SUPPLIED DATA: Begin

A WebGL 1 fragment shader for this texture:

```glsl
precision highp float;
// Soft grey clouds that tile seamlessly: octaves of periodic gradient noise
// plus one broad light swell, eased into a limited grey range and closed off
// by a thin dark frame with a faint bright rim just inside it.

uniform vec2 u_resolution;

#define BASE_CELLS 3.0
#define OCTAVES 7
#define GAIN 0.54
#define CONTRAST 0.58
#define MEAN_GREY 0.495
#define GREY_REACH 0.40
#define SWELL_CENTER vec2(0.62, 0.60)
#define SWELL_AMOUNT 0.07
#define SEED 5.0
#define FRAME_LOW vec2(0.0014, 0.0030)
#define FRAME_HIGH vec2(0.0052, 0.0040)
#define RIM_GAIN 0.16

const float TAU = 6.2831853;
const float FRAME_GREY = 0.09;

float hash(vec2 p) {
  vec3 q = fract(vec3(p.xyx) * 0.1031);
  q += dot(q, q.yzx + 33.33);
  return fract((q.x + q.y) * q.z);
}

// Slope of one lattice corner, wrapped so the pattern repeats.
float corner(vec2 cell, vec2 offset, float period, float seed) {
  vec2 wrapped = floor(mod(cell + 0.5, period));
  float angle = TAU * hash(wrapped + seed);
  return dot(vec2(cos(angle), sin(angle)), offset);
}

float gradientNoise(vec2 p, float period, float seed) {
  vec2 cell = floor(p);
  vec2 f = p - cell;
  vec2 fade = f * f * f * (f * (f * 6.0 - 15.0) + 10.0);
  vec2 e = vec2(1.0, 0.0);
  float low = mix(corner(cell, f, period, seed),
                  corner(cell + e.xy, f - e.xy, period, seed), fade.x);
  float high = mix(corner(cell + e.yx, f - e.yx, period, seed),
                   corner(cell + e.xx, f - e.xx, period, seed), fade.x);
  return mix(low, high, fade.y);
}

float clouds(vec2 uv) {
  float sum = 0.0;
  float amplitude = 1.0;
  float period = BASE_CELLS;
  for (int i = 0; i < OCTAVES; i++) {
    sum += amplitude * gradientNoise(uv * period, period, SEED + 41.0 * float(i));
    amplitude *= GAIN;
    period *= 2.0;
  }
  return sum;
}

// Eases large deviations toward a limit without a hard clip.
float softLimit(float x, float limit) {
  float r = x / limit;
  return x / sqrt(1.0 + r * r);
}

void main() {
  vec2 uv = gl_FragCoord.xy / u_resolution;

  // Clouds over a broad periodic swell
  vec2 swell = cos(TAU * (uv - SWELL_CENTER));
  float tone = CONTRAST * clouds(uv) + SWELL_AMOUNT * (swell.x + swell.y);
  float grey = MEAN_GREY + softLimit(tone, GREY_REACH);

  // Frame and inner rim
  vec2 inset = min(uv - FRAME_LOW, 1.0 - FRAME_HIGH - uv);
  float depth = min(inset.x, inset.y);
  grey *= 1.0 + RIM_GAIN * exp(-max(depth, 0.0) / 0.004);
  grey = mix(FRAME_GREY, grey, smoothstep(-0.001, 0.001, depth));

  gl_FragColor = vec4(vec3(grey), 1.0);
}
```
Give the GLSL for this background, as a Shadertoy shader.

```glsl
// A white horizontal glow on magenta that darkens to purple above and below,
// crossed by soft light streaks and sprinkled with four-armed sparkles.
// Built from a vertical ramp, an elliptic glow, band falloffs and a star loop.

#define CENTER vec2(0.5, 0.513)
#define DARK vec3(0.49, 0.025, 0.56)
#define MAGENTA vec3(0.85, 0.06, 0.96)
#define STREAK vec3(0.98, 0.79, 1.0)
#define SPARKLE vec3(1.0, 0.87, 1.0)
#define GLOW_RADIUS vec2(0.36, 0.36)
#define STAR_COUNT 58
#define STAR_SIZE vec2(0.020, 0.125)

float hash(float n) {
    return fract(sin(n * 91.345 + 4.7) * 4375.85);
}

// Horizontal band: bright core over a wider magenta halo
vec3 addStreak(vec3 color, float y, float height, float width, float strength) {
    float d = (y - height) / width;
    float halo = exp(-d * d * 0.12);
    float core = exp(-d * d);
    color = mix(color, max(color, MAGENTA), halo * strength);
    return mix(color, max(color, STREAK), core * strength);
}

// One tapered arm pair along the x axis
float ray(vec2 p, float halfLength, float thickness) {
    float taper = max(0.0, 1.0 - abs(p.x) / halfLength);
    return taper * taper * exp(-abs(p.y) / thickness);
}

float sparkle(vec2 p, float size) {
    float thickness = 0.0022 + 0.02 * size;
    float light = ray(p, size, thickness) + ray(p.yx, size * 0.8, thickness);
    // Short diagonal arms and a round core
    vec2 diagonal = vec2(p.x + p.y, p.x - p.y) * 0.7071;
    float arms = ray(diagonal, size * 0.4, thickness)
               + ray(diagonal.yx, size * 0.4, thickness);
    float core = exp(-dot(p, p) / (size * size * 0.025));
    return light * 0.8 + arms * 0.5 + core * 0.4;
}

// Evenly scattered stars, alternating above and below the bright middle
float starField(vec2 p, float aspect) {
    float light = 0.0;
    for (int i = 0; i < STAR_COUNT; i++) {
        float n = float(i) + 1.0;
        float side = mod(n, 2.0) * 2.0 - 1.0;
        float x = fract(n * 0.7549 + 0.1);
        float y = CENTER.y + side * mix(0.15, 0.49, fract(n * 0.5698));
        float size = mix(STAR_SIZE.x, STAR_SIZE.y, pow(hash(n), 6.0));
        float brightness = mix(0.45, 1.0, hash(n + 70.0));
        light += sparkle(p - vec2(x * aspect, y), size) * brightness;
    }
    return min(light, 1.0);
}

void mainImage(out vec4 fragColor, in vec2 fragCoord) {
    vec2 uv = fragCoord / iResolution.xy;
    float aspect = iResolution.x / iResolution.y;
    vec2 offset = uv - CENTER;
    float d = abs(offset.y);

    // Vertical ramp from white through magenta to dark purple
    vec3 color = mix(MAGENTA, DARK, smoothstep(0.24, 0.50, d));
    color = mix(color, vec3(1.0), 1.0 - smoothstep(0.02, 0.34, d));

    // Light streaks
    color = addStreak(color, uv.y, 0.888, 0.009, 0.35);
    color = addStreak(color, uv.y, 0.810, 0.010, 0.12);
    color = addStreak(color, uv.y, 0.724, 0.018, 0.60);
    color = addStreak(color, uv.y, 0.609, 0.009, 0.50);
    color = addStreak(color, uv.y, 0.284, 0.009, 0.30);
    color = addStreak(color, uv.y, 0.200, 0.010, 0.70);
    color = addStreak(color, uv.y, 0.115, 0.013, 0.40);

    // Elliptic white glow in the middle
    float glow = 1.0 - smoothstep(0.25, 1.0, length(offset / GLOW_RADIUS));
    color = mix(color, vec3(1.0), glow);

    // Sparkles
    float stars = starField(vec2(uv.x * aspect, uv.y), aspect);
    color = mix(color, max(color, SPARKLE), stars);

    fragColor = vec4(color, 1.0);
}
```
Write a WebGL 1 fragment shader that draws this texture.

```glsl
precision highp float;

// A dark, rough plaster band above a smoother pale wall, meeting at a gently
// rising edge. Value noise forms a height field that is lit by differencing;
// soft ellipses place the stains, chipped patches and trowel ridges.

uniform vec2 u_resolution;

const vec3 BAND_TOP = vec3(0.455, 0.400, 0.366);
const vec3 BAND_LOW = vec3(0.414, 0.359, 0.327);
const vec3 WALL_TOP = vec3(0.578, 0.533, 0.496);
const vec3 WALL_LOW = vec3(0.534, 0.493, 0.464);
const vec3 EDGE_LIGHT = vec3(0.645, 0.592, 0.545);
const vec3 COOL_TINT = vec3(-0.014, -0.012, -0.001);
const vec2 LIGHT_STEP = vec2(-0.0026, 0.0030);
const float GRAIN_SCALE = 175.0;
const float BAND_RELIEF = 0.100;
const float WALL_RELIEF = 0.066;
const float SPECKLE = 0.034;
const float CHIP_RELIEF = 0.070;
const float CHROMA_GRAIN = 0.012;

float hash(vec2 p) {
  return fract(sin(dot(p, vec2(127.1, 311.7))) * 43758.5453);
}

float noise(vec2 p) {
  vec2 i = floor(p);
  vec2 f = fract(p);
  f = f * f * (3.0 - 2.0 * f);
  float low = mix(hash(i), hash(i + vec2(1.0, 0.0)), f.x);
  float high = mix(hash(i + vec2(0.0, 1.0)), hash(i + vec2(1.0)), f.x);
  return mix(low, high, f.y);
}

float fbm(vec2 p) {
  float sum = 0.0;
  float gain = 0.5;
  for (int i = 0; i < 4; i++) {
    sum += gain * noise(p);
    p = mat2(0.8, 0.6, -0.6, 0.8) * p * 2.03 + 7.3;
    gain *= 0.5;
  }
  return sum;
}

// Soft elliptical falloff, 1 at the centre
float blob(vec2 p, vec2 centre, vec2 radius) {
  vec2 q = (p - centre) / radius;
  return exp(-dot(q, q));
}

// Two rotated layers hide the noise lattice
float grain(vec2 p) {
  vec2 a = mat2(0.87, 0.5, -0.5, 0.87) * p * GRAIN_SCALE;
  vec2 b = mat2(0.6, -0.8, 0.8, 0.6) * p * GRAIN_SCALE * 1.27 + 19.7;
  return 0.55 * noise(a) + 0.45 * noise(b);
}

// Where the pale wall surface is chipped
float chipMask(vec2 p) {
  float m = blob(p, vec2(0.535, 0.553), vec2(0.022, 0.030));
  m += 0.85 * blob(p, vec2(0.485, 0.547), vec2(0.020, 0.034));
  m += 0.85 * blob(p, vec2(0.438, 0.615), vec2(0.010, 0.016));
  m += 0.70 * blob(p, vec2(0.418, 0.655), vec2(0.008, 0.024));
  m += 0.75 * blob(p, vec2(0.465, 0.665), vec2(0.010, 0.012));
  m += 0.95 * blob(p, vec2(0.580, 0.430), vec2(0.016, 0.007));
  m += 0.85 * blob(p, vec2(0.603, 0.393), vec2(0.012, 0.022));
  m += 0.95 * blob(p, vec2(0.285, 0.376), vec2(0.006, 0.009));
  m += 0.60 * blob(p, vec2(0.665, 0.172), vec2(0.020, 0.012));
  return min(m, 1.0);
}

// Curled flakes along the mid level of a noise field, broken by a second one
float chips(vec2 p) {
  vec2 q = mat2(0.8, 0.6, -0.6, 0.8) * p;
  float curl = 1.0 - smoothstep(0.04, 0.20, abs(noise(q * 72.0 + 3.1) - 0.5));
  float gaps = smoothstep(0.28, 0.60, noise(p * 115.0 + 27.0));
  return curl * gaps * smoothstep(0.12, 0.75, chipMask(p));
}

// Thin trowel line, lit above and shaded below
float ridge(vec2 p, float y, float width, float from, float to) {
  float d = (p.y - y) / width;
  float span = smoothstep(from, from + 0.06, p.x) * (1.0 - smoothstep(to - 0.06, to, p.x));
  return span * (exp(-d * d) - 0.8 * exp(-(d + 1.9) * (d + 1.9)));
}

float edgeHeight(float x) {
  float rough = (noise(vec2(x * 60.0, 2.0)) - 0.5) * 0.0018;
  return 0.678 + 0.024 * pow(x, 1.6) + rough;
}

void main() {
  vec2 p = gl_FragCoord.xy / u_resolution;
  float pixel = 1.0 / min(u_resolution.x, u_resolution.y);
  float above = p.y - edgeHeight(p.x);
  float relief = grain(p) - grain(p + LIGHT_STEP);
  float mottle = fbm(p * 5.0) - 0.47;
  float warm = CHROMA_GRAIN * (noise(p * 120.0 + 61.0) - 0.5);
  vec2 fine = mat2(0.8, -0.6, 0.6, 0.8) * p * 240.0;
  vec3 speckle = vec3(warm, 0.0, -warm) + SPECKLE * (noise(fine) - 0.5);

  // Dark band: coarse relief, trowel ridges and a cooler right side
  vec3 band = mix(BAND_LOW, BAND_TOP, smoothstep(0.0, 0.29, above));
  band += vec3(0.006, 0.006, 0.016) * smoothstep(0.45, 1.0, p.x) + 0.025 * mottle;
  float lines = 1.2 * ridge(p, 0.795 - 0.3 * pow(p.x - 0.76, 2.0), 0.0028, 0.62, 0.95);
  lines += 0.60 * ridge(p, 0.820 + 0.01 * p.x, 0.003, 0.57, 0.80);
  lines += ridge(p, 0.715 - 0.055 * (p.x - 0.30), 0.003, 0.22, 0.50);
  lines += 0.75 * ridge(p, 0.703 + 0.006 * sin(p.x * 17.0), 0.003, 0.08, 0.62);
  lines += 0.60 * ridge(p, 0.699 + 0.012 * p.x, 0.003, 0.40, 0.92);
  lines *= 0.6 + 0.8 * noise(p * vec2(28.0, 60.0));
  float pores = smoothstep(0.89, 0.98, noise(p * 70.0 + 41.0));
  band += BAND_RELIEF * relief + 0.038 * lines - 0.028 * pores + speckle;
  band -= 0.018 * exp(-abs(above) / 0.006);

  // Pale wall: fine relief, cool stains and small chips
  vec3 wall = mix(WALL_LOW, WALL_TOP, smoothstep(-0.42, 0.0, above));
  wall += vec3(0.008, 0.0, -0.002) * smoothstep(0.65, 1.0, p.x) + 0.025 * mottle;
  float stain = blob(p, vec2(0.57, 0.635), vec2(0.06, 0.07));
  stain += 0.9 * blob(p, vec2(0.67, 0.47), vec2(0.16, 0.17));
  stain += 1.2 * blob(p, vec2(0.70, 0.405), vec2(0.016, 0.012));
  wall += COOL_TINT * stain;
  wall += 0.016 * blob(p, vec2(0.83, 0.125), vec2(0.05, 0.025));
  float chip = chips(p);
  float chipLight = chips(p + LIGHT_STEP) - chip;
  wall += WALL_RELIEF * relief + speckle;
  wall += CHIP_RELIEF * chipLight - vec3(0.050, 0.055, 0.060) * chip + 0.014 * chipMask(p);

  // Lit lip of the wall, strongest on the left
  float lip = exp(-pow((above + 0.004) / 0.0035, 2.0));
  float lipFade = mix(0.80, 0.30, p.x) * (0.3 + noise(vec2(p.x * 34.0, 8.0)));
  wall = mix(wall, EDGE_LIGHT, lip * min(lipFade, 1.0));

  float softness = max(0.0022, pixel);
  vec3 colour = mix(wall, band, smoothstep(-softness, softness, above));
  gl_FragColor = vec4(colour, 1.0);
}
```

SUPPLIED DATA: End

### YOUR TASK
In the records above, find each line with the string "shader" and list it.

### SOLVED EXERCISE
A WebGL 1 fragment shader for this texture:
Give the GLSL for this background, as a Shadertoy shader.
Write a WebGL 1 fragment shader that draws this texture.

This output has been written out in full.